A second, potentially more critical issue, is the impact of a player like Gazdic on the other players on the team. We know that hockey players get fatigued, just like other athletes. There’s an interesting passage in a book I read last summer about soccer called The Numbers Game which discusses this:
To compound matters, players do not usually want to be removed unless they are injured. They are experts at making a manager believe they have plenty more to give, which makes judging their performance levels even more tricky…
…another study coauthored by Carling that looked at players’ work-rates after a teammate had been sent off shows that soccer players are experts at pacing themselves and operating at less than full capacity.
As a result, fatigue may not show up in their average workrate, it may not be visible from the dugout. Instead, it shows up when they try to go from the 90 percent capacity they are operating at to the 95 percent they need to stretch for a tackle or to leap for a header. Early in the game, they can do this easily. Later, when they are pacing themselves, reaching the required capacity is no longer possible.
Hockey’s obviously not perfectly analogous to soccer, even if it’s more alike than a lot of people realize. That said, hockey’s substitution patterns seem a little haphazard, with teams all over the map in terms of how much they play players. I suspect that there is an impact to playing a guy twenty minutes a night versus playing him sixteen minutes; it’s just a question of whether any degradation in play is outweighed by playing your Jordan Eberle instead of your Luke Gazdic.
These aren’t necessarily easy questions. A lot of them kind of require blending hard data with your own subjective judgments about things. If it was me, I’d have a fourth line full of guys who were hockey players first and I’d invest some resources into investigating things like whether teams that have fourth lines that can play, like Boston, get better results from their first, second and third lines later in games. I suspect that they do. I don’t think that I’d give away something in terms of on-ice performance to have a guy who can knock people out.

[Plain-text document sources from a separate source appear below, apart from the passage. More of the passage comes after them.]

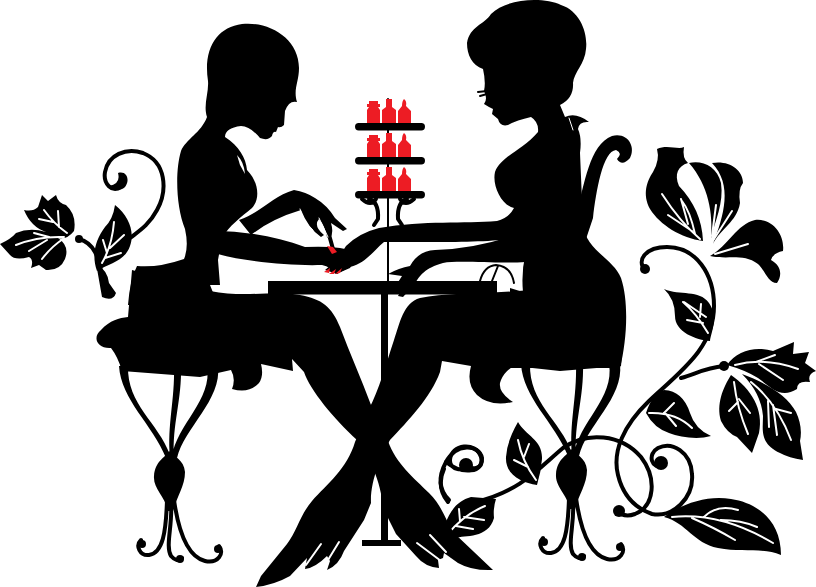
<!DOCTYPE html>
<html lang="en">
<head>
<meta charset="utf-8">
<title>Manicure silhouette</title>
<style>
:root { --ink: #000; --paper: #fff; --polish: #ed1c24; }
html, body { margin: 0; background: var(--paper); overflow: hidden; }
svg { display: block; width: 816px; height: 587px; }
.ink { fill: var(--ink); }
.paper { fill: var(--paper); }
.polish { fill: var(--polish); }
.line { fill: none; stroke: var(--ink); stroke-width: 4; stroke-linecap: round; stroke-linejoin: round; }
.thin { stroke-width: 2; }
.vein { fill: none; stroke: var(--paper); stroke-width: 2; stroke-linecap: round; }
.fine { stroke-width: 1; }
</style>
</head>
<body>
<svg viewBox="0 0 816 587" role="img" aria-label="Silhouettes of two women at a manicure table with red polish bottles and floral scrolls">
<defs>
  <g id="shelf">
    <g class="polish">
      <path d="M369 101H378V104H380V107H378L380 110V123H367V110L369 107H367V104H369Z"/>
      <path d="M386 99H392V107L396 110V123H382V110L386 107Z"/>
      <path d="M404 99Q407 101 406 106L411 111V123H398V111L402 106Q402 101 404 99Z"/>
    </g>
    <rect class="ink" x="355" y="123" width="70" height="7.5" rx="3.7"/>
  </g>
  <g id="stool">
    <path class="ink" d="M119 366C121 400 153 425 166 458L170 455C158 422 127 405 128 366ZM174 366C175 400 167 425 170 457H174C172 425 182 400 181 366ZM207 366C213 400 176 425 172 457L177 458C184 428 222 400 218 366Z"/>
    <path class="ink" d="M169 451C174 456 184 460 185 472C185 486 177 496 173 511H168C165 496 153 489 154 476C155 461 165 458 169 451Z"/>
    <path class="line" stroke-width="3" d="M167 500C166 532 163 553 149 555C140 556 135 546 141 540M171 500C173 526 165 545 171 556Q177 563 182 558M174 500C179 535 189 557 205 561C218 564 225 553 219 546"/>
    <g class="ink"><circle cx="142" cy="544" r="4"/><circle cx="180" cy="559" r="4"/><circle cx="218" cy="549" r="4"/></g>
  </g>
</defs>

<g id="left-flourish">
  <path class="line" stroke-width="3" d="M121 187C112 193 103 184 105 172C108 155 126 147 143 153C166 162 168 190 157 210C149 225 139 231 130 238M79 239C94 243 99 257 102 277Q105 290 112 295"/>
  <path class="ink" d="M118 173C127 170 131 181 124 188Q117 192 109 186Q121 184 118 173ZM96 263Q108 271 109 283L116 293Q113 302 102 297Z"/>
  <circle class="ink" cx="79" cy="239" r="4"/>
  <path class="ink" d="M115 205C129 216 135 232 130 246C125 261 110 263 97 271C91 254 96 239 105 227Q113 219 115 205Z"/>
  <path class="ink" d="M0 244Q11 239 16 233Q30 227 46 232Q31 227 24 210Q33 212 38 207L42 195L48 201L56 195Q58 203 66 205Q77 215 74 231Q67 240 58 238Q70 246 65 259Q60 271 46 270L39 265L31 268Q34 260 29 257Q15 261 10 255Z"/>
  <path class="vein" d="M102 263Q112 246 114 222M107 253L103 240M110 248L124 235M105 258L121 253M67 233Q54 224 44 210M59 227L58 211M53 222L39 219M64 237Q38 236 16 245M49 237L34 233M63 239Q51 247 42 259M47 240L29 251"/>
</g>

<g id="right-flourish">
  <path class="line" d="M645 270C636 260 646 247 667 247C696 247 714 274 714 306C714 348 681 371 649 401C624 425 612 451 618 475C623 496 635 508 652 514C673 518 694 498 692 474C691 452 672 441 658 448C647 454 651 470 664 466"/>
  <path class="line" stroke-width="3" d="M724 366C704 368 696 374 681 378M465 463C466 473 449 470 450 460C451 444 476 441 481 457C485 473 462 475 446 462M444 469C438 482 440 492 448 502M475 502C520 492 540 467 563 448C587 431 621 434 641 457C657 478 655 506 635 514Q624 518 617 511"/>
  <path class="line" stroke-width="3" d="M446 462C439 475 438 489 449 500M464 463C471 471 483 470 482 458C479 444 456 443 446 462"/>
  <g class="ink">
    <circle cx="645" cy="269" r="5"/><circle cx="661" cy="463" r="7"/><circle cx="466" cy="465" r="7"/><circle cx="724" cy="366" r="5"/><circle cx="619" cy="511" r="6"/>
    <path d="M664 289C680 296 699 289 709 303C719 318 711 332 710 341C696 340 675 332 675 316Q675 299 664 289Z"/>
    <path d="M646 413Q652 394 664 390Q683 391 690 413Q695 429 711 436C697 440 680 437 669 433Q654 428 646 413Z"/>
    <path d="M518 422C526 436 543 440 542 459Q541 472 537 485C522 483 505 475 506 457Q507 441 518 422Z"/>
    <path d="M441 543C444 521 452 502 471 497L496 499Q493 508 494 518C488 539 465 535 455 538Z"/>
    <path d="M664 517C684 502 710 495 731 499C758 503 781 521 781 555C762 547 742 553 718 548C693 543 687 523 664 517Z"/>
  </g>
  <g id="blossom" class="ink">
    <path d="M657 149C667 144 678 150 684 147Q682 158 688 163C678 166 674 174 679 186C694 202 702 219 703 241C681 238 660 225 650 209C642 194 647 181 653 172Q660 160 657 149Z"/>
    <path d="M689 163C702 160 717 166 721 183C724 203 715 221 711 238C713 214 709 186 689 163Z"/>
    <path d="M712 163C728 160 743 169 743 183Q738 189 740 203C737 222 720 229 713 244C724 215 733 185 712 163Z"/>
    <path d="M710 256C728 246 737 224 755 220C773 218 785 235 783 251Q773 253 771 260C782 266 782 276 777 283C768 283 766 272 758 264C743 253 728 260 710 256Z"/>
  </g>
  <path class="vein" d="M700 239Q680 222 662 194M692 231L668 215M688 224L681 199M695 234Q690 211 682 201M712 236L716 205M714 239L732 211M715 254L748 244M706 317L684 302M708 333Q696 313 683 302M703 323L687 320M700 317L701 304M649 413Q676 412 692 428M664 413L674 403M666 414L676 426M536 480Q522 461 518 440M528 467L514 460M524 457L529 444M447 535Q463 515 485 506M460 521L459 509M464 517L484 520M456 526L473 529M672 517Q721 512 773 543M704 517Q717 504 738 510M721 520Q741 520 757 527M692 518Q715 528 735 540"/>
  <g id="leaf-cluster" class="ink">
    <path d="M727 365C737 350 756 346 773 351L794 342L793 354L809 352L805 363L816 371Q807 374 810 382Q797 380 797 389C780 400 770 386 758 378Q745 370 727 365Z"/>
    <path d="M731 375C723 388 716 404 721 421Q727 433 737 437L752 453L759 433C764 409 751 389 731 375Z"/>
    <path d="M742 374C766 383 787 395 796 412Q803 427 800 441L803 460Q789 458 780 453C759 443 763 429 763 416Q761 393 742 374Z"/>
  </g>
  <path class="vein" d="M735 365Q764 357 798 369M756 362L775 355M759 364L783 380M734 382Q737 408 748 434M738 402L729 411M739 399L750 413M751 382Q777 403 791 440M768 401L769 427M776 409L791 413M773 405L777 435"/>
</g>

<g id="polish-stand">
  <path class="line thin" d="M388 99V285"/>
  <path class="line" stroke-width="3" d="M369 199Q379 202 378 219L374 225M407 199Q397 202 398 219L402 225M362 199Q371 207 376 199M414 199Q405 207 400 199"/>
  <use href="#shelf"/><use href="#shelf" y="34"/><use href="#shelf" y="68"/>
</g>

<use href="#stool"/>
<use href="#stool" x="402" y="-2"/>

<g id="table" class="ink">
  <rect x="268" y="281" width="229" height="13.5"/>
  <rect x="381" y="294" width="7" height="248"/>
  <rect x="362" y="540" width="39" height="6"/>
</g>

<g id="crossed-legs" class="ink">
  <path d="M210 291C245 298 274 290 300 295C322 299 332 307 340 327C350 354 361 378 371 405L388 441C396 464 414 478 429 493C443 507 445 520 454 533L493 570Q472 571 458 563L444 553L443 558L438 560L439 568Q425 567 416 556L396 534L383 508C381 480 369 457 357 440C334 419 310 390 304 372L292 359L293 371L261 364Q264 376 259 383Q249 394 232 389Q236 379 231 370L200 377L122 371Q118 357 111 348C97 349 92 337 101 330C110 320 119 318 128 317L132 270Z"/>
  <path d="M590 280C526 297 458 290 420 298C403 303 400 323 394 340C386 364 379 390 369 409L355 442C347 469 327 484 312 501C300 515 297 531 287 544L261 576L256 587Q274 585 290 576L307 558L305 569Q315 568 327 556L330 561L327 570Q339 565 344 551L364 520L371 503C370 480 382 455 390 440C408 421 431 397 440 372L442 361L471 366Q466 384 477 395Q490 407 513 402Q496 391 501 380Q505 371 514 366L560 371L621 366L626 310Z"/>
</g>
<path class="vein" d="M306 565L321 544M328 560L339 542M417 543L441 561M430 535L446 552"/>

<g id="manicurist">
  <path class="ink" d="M207 117C203 105 209 93 208 81C203 49 217 27 242 24C270 21 299 39 299 68C299 82 293 89 297 102Q289 100 285 111L284 125Q281 128 278 127L276 132Q273 131 272 136Q268 141 260 138Q250 126 241 126Q225 128 225 137C239 146 246 158 247 170C258 181 261 198 252 208C241 217 229 226 222 238L218 260L220 285H210L218 305H128Q130 279 137 266Q158 268 184 259Q189 247 185 229C176 207 175 171 181 151C186 139 201 133 207 117Z"/>
  <path class="paper" d="M237 155Q244 162 245 174L240 165Z"/>
  <path class="ink" d="M214 231C242 231 276 236 305 247Q326 246 340 248L360 252L350 268L336 274Q331 267 322 265C291 266 245 262 214 253Z"/>
  <path class="ink" d="M239 220C262 212 273 196 294 190Q306 192 315 198Q327 205 335 218L347 229L343 231L331 223Q334 233 330 239L327 237Q325 226 319 219Q313 226 324 235L321 237Q308 228 301 210Q271 219 251 235Z"/>
  <path class="line" d="M326 224L333 249" stroke-width="3"/>
  <path class="vein fine" d="M300 209Q303 222 313 230M319 218L328 237"/>
</g>

<g id="client">
  <path class="ink" d="M467 43C470 26 484 25 491 14C507 -2 544 -3 561 5C580 11 588 33 586 49C585 64 574 72 573 83Q574 98 560 105L565 117Q576 112 589 122Q579 121 578 129Q582 138 580 153L583 224C585 250 613 258 621 278C629 302 627 340 620 368H510V288L523 292Q521 271 526 252L509 239C482 243 420 242 384 242C372 252 366 263 350 267L337 274L325 270L337 260L346 246Q359 233 379 228C425 220 464 224 497 221Q509 218 514 208C501 205 492 185 495 172C501 156 522 151 538 132Q539 122 531 117Q517 120 508 125Q500 127 498 119L492 114L493 109L489 107L484 104Q488 99 484 91Q486 82 483 69C472 65 467 55 467 43Z"/>
  <path class="line thin" d="M487 94L480 96M487 91L478 92"/>
  <path class="vein fine" d="M517 146Q527 139 534 134M569 118L573 130"/>
  <path class="ink" d="M509 237Q531 239 535 250L526 262C499 264 459 260 443 263C425 268 420 275 414 285L403 297L398 296L404 284L393 290L402 276L388 274Q399 268 410 266Q418 251 435 250Q472 249 509 237Z"/>
  <path class="line thin" d="M480 281Q484 266 496 265Q511 266 514 283M498 266L492 281"/>
  <path class="ink" d="M576 214C585 184 589 145 612 136C628 132 636 147 630 158Q622 167 617 159Q623 153 616 150C603 151 596 191 593 218L583 248Z"/>
</g>

<g id="painted-nails" class="polish">
  <path d="M327 246L333 247L337 252L332 254Z"/>
  <path d="M324 272L330 268L329 273ZM329 274L336 269L334 274ZM335 274L342 268L340 273Z"/>
</g>
</svg>
</body>
</html>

Evidence is evidence though and if you’re going to have this discussion, you have to acknowledge what the data says. The impact of having Gazdic on the roster, in terms of wins and losses related to the goals for and against when he’s on the ice, is smaller than those of us who pay attention to the data would think.Email Tyler Dellow at email@example.com